The pair later met Barton and Phillips and both couples signed on board.

“They were pretty much on their own for the first five years,” said Toby Jenkins, Executive Director of Oklahomans for Equality, Oklahoma’s oldest gay rights organization, located in Tulsa. “The national groups told them not to file and even our Oklahoma LGBT groups (including us) failed them.”

Baldwin said their original attorney on the case had to bow out of the lawsuit for personal reasons, but karma brought them their current two lead attorneys, Don Holladay and his associate, James Warner III. They work pro bono on the case, although the plaintiffs do pay for some minor expenses, such as copying and filing fees.

“Don and his wife, Kay, have a gay son, and Kay is a co-founder of PFLAG Norman (Parents, Families & Friends of Lesbians & Gays) and has been active in PFLAG nationally,” Baldwin said. “She was saying to Don, ‘You know before you retire, I want you to do something significant for gay rights.’”

Bishop said the Holladay’s son is married in Washington state and his parents want their son’s marriage to be valid in Oklahoma when he comes home to visit.

The rights of children who have same-sex parents were also noted in Kern’s decision. He wrote the reality is that while same-sex couples are not able to “naturally procreate,” they can and do have children by other means.

“About five years ago, me and Nancy McDonald [founder of PFLAG Tulsa] invited the couples to brunch to ask their forgiveness for our organizations not being more supportive,” adds Jenkins. “From that time to present, we have made their lawsuit our cause.

“I figure the plaintiffs would consider us strong partners,” Jenkins concluded.

“As of the 2010 United States Census, there were 1,280 same-sex ‘households’ in Oklahoma who reported as having ‘their own children under 18 years of age residing in their household’ … If a same-sex couple is capable of having a child with or without a marriage relationship, and the articulated state goal is to reduce children born outside of a marital relationship, the challenged exclusion hinders rather than promotes that goal,” Kern’s wrote in his decision.

While Bishop said she and Baldwin don’t have children and have decided not to have any, there are many other gay and lesbian couples who do have children and want to have children.

“This [lawsuit] is for all of us, not just for us,” she said.

Future plans for Baldwin and Bishop include building a house on some land they own in Osage County.
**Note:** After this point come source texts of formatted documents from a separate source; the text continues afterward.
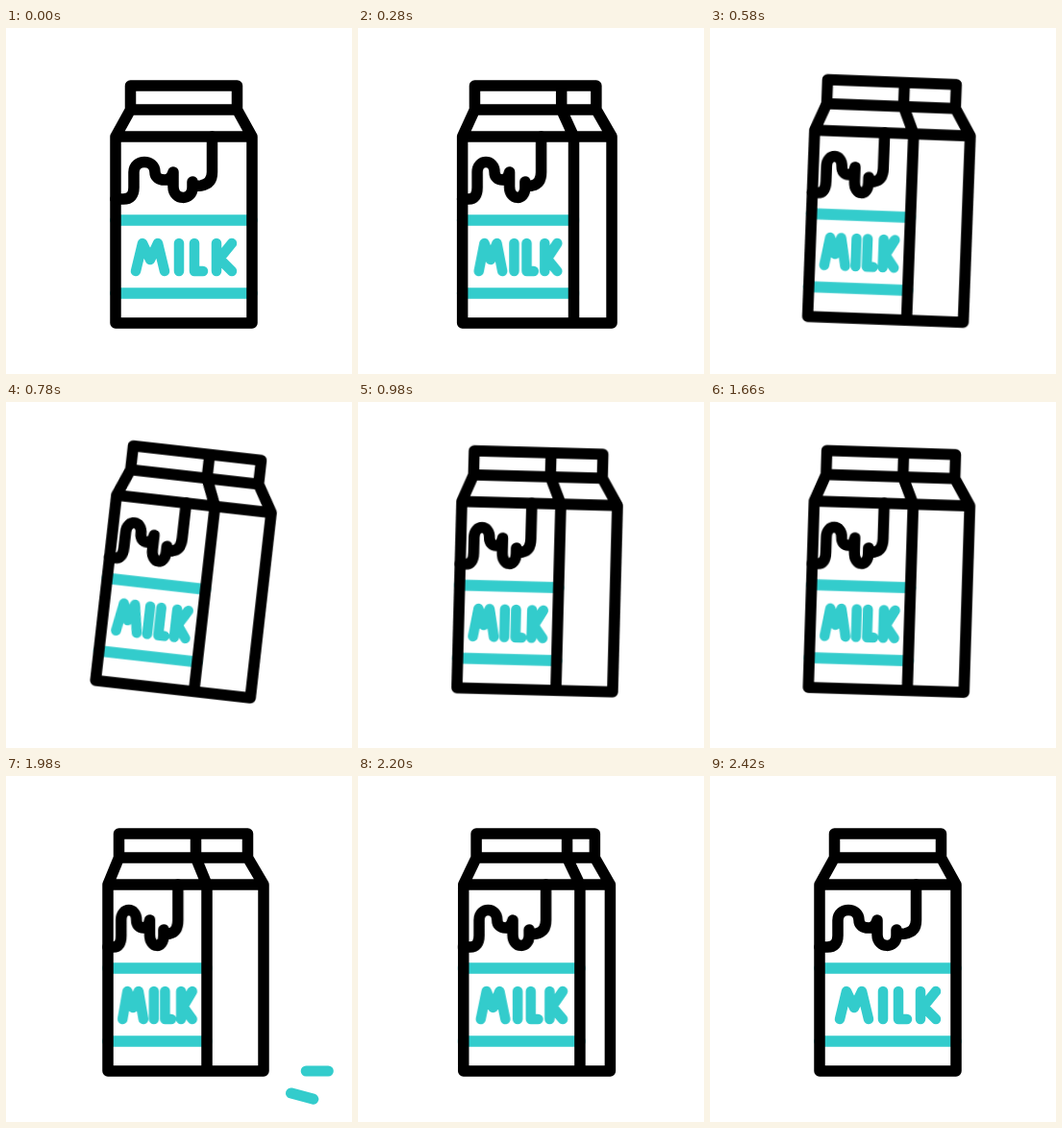
These frames come from a looping animation (360x360 px, 2620 ms). An HTML page without scripts:

```html
<!DOCTYPE html>
<html lang="en">
<head>
<meta charset="utf-8">
<title>Milk carton</title>
<style>
  html, body { margin: 0; width: 100%; height: 100%; overflow: hidden; background: #fff; }
  svg { display: block; width: 100%; height: 100%; }

  path {
    fill: none;
    stroke: #000;
    stroke-width: 11.5;
    stroke-linecap: round;
    stroke-linejoin: round;
  }
  .teal { stroke: #3cc; }
  .lettering { stroke-width: 10.5; }
  .face path { vector-effect: non-scaling-stroke; }

  .carton, .shell, .face, .mark { animation: 2620ms cubic-bezier(.37, 0, .63, 1) infinite; }
  .carton { transform-origin: 187px 189px; animation-name: tilt, hop; }
  .shell { animation-name: turn-shell; }
  .face { animation-name: turn-face; }
  .mark {
    stroke-width: 11;
    stroke-dasharray: 44 200;
    animation-name: dash;
    animation-timing-function: linear;
  }

  @keyframes tilt {
    0%, 16.8% { rotate: 0deg; }
    30.5% { rotate: 6.5deg; }
    45% { rotate: -4.2deg; }
    61.1% { rotate: 2deg; }
    72.5%, 100% { rotate: 0deg; }
  }
  @keyframes hop {
    0%, 17.2% { translate: 0 0; }
    27.1%, 63.4% { translate: 0 -7.4px; }
    71.8%, 100% { translate: 0 0; }
  }

  /* Front view swings open to show the side panel */
  @keyframes turn-shell {
    0%, 92.4%, 100% {
      d: path("M129.5 60H240.5V85L256 113V307H114V113L129.5 85ZM129.5 85H240.5M114 113H256M240.5 60V85L256 113V307");
    }
    17.6%, 76.3% {
      d: path("M117.5 60H251.5V85L268 113V307H106V113L117.5 85ZM117.5 85H251.5M106 113H268M197.5 60V85L209 113V307");
    }
  }
  @keyframes turn-face {
    0%, 92.4%, 100% { transform: translateX(114px) scaleX(1) translateX(-114px); }
    17.6%, 76.3% { transform: translateX(106px) scaleX(.725) translateX(-114px); }
  }

  /* Landing marks */
  @keyframes dash {
    0%, 70.2% { stroke-dashoffset: 45; }
    78.2%, 100% { stroke-dashoffset: -101; }
  }
</style>
</head>
<body>
<svg viewBox="0 0 360 360" role="img" aria-label="Carton of MILK">
  <g class="carton">
    <g class="face">
      <path class="teal" d="M114 200H256M114 276H256"/>
      <path class="teal lettering" d="M135 253L142 224L150 241L158 224L165 253
        M180 224V253 M196 224V253H205 M219 224V253M235 224L222 240L235 253"/>
      <path d="M114 178H122Q133 178 133 166V150C133 136 155 136 155 150
        C155 155 159 158 165 158Q172 158 174 150V165
        C174 180 194 180 194 166V160Q195 165 203 164Q214.5 162 214.5 150V113"/>
    </g>
    <path class="shell" d="M129.5 60H240.5V85L256 113V307H114V113L129.5 85ZM129.5 85H240.5M114 113H256M240.5 60V85L256 113V307"/>
  </g>
  <path class="teal mark" pathLength="100" d="M284 307H336.5"/>
  <path class="teal mark" pathLength="100" d="M268 322.3L321 336.5"/>
</svg>
</body>
</html>
```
In their animal rescue work, they release injured or orphaned baby raccoons once they’re healed and older on the land and provide food for them.

“It’s just so much fun. It is a great joy,” Bishop said.

Baldwin joked that the pair are also “stereotypical lesbian crazy cat ladies” because they own four cats, some of which are diabetic and need shots.

As for caring for one another in the future, Baldwin said they have all of their paperwork for the trust and estate documents in a safe place and always carry photocopies in their car and in their main luggage.

“We don’t go anywhere without those documents, because you just don’t know …” Baldwin said.“If you want a love story, that’s the love story – taking care of someone who means the world to you. When you want to spend the rest of your life with someone, you want to take care of them.”

“And in death, too,” Bishop added.

Baldwin said it will probably be several years before Oklahoma’s courthouses are filled with same-sex couples seeking to get married.

“But when we do have those marriages, they will be real, they will be permanent and they will not be able to be taken away from us,” she said. “It may not be the whole ball of wax at this exact moment, but it is a step.”

Both couples in the lawsuit gave numerous interviews with local and national press the day Kern’s decision was announced. They also celebrated the advancement for same-sex marriage equality by attending a celebration at the Dennis R. Neill Equality Center in Tulsa.

“We were showered with gifts,” Bishop said. “Everyone has been really, really sweet.”

by Kevan Goff-Parker, Contributing Writer

The Gayly – February 14, 2014 @ 1:45pm